- Curbside Sensors for Pickup: Sensors that can auto-detect when customers have arrived at a parking spot, authenticate their order, and automatically prompt an associate to bring purchases to their vehicle.
- Digital Shelf Labels and Intelligent Video Systems: Goods-tracking technologies that can keep store owners and customers appraised on inventory levels and locations, stocking situations, and in-store security situations in real-time thanks to continuous scanning capabilities.
Low-Tech Innovation: Clever and Resourceful Ways to Boost Sales
From robot helpers that can more rapidly process customer service requests and transactions to drones and self-driving cars that can deliver purchases straight to your doorstep, the future of retail in-store experiences looks bright. But while technology-based solutions are becoming increasingly available in cost-effective, prepackaged, and pay-as-you-go formats, finding ways to get ahead in tomorrow’s business world doesn’t always require having to make high-tech upgrades. There are just as many low-tech ways to increase your fortunes here as well. For example, many retailers are also:
- Finding clever and cost-effective ways to partner with other brands inside and outside of the retail space to create unique and original collaborations.
- Capitalizing on breaking social media trends and news stories, as well as on-demand production and delivery capabilities, to quickly turn around goods and solutions designed to piggyback on their rising popularity.
- Identifying catchy and engaging ways to reuse, repackage, and rebrand existing goods, services, and solutions to feel more timely, unique, and relevant to modern audiences.
- Looking for niche and underserved communities that they can better serve (and provide a local community home for) than mass-market online retailers.
- Leveraging social networks and online video-sharing sites to cost-effectively create original and eye-catching content and spread the word with audiences.
- Using search engine optimization techniques and search engine advertising methods to track what shoppers are searching for and build content designed to enjoy greater visibility and rank higher in online results.
- Creating special time-limited deals, promotions, and offers designed to better speak to local markets and create a greater sense of immediacy and urgency behind any outreach effort.
- Producing goods using parts, ingredients, and labor from local communities, and playing to customers’ growing passion for shopping locally.

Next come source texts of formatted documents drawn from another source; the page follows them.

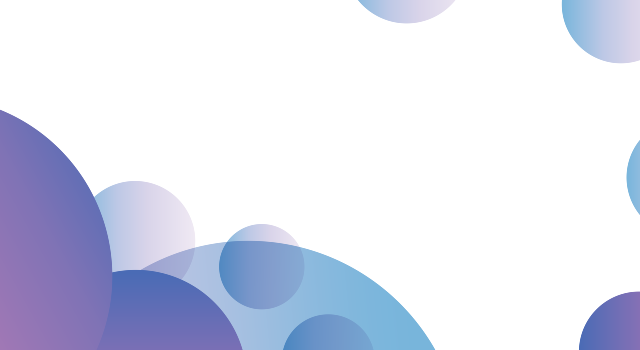
Write a Shadertoy shader that draws this background.

```glsl
// Overlapping gradient discs on white: pale bubbles and a broad sky disc
// tint each other by multiplication, then opaque violet discs sit on top.
// All lengths are in canvas heights, with the origin at the lower left.

const vec3 SKY = vec3(0.47, 0.71, 0.86);
const vec3 INDIGO = vec3(0.29, 0.42, 0.71);
const vec3 VIOLET = vec3(0.52, 0.44, 0.71);

// Smooth coverage of a disc: xy is its centre, z its radius
float discMask(vec2 p, vec3 disc) {
    float pixel = 1.0 / iResolution.y;
    return smoothstep(0.5 * pixel, -0.5 * pixel, length(p - disc.xy) - disc.z);
}

// Sky blue on the left, through lavender, to near white on the right
vec3 bubbleColour(float t) {
    vec3 lavender = vec3(0.74, 0.785, 0.90);
    vec3 lilac = vec3(0.85, 0.83, 0.915);
    vec3 pale = vec3(0.94, 0.915, 0.955);
    vec3 c = mix(SKY, lavender, clamp(t / 0.35, 0.0, 1.0));
    c = mix(c, lilac, clamp((t - 0.35) / 0.25, 0.0, 1.0));
    return mix(c, pale, clamp((t - 0.6) / 0.4, 0.0, 1.0));
}

void mainImage(out vec4 fragColor, in vec2 fragCoord) {
    vec2 p = fragCoord / iResolution.y;
    vec3 col = vec3(1.0);

    // Broad translucent disc along the bottom
    vec3 hill = mix(vec3(0.73, 0.77, 0.89), SKY,
                    smoothstep(0.38, 1.22, p.x + 0.1 * p.y));
    col *= mix(vec3(1.0), hill, discMask(p, vec3(0.710, -0.301, 0.613)));

    // Scattered bubbles
    vec3 bubbles[6] = vec3[6](
        vec3(1.162, 1.112, 0.179), vec3(1.774, 0.988, 0.169),
        vec3(1.960, 0.493, 0.170), vec3(0.386, 0.311, 0.172),
        vec3(0.748, 0.238, 0.122), vec3(0.938, -0.031, 0.133));
    for (int i = 0; i < 6; i++) {
        vec3 b = bubbles[i];
        float across = 0.5 + 0.5 * (p.x - b.x) / b.z;
        col *= mix(vec3(1.0), bubbleColour(across), discMask(p, b));
    }

    // Right corner disc, shaded from left to right
    vec3 corner = mix(INDIGO, VIOLET, clamp((p.x - 1.655) / 0.17, 0.0, 1.0));
    col = mix(col, corner, discMask(p, vec3(1.826, -0.005, 0.172)));

    // Lower disc, shaded from top to bottom
    vec3 lower = mix(VIOLET, INDIGO, clamp((p.y + 0.05) / 0.27, 0.0, 1.0));
    col = mix(col, lower, discMask(p, vec3(0.388, -0.089, 0.318)));

    // Large left disc, shaded along the diagonal from mauve to blue
    float diagonal = p.x + 0.55 * p.y;
    vec3 large = mix(vec3(0.63, 0.47, 0.71), vec3(0.50, 0.45, 0.71),
                     clamp(diagonal / 0.32, 0.0, 1.0));
    large = mix(large, vec3(0.36, 0.43, 0.71),
                clamp((diagonal - 0.32) / 0.23, 0.0, 1.0));
    col = mix(col, large, discMask(p, vec3(-0.192, 0.211, 0.513)));

    fragColor = vec4(col, 1.0);
}
```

- Offering food, home accessories, craft goods, and novelties targeted at local customers' immediate neighborhood, general region, and community.
- Investing in community-building forums, such as live events, fan gatherings, and online message boards to boost audience loyalty and encourage more conversation and feedback.
- Looking to do in-kind trades of goods, services, and solutions, or acquire oversold items at discount prices, to cost-efficiently boost their stock and provide shoppers with more variety.
Getting Ahead Isn’t About Having More Resources, But Rather Being More Resourceful
As you can see, despite growing consumer demand for digital-first shopping solutions, there’s still ample room for retailers to succeed in the future by investing in more innovative physical retail locations and forward-thinking in-store experiences. Although technology will play a pivotal role in the ongoing reinvention of customer experience, so will old-fashioned cleverness and ingenuity. Retail brands hoping to get ahead in the future not only need to provide shoppers with greater convenience, heightened value, and more contextually-relevant and personalized interactions. They also need to find ways to rethink the fundamental customer experience that they offer to better meet the needs of a fast-changing marketplace and rapidly-shifting audience demand.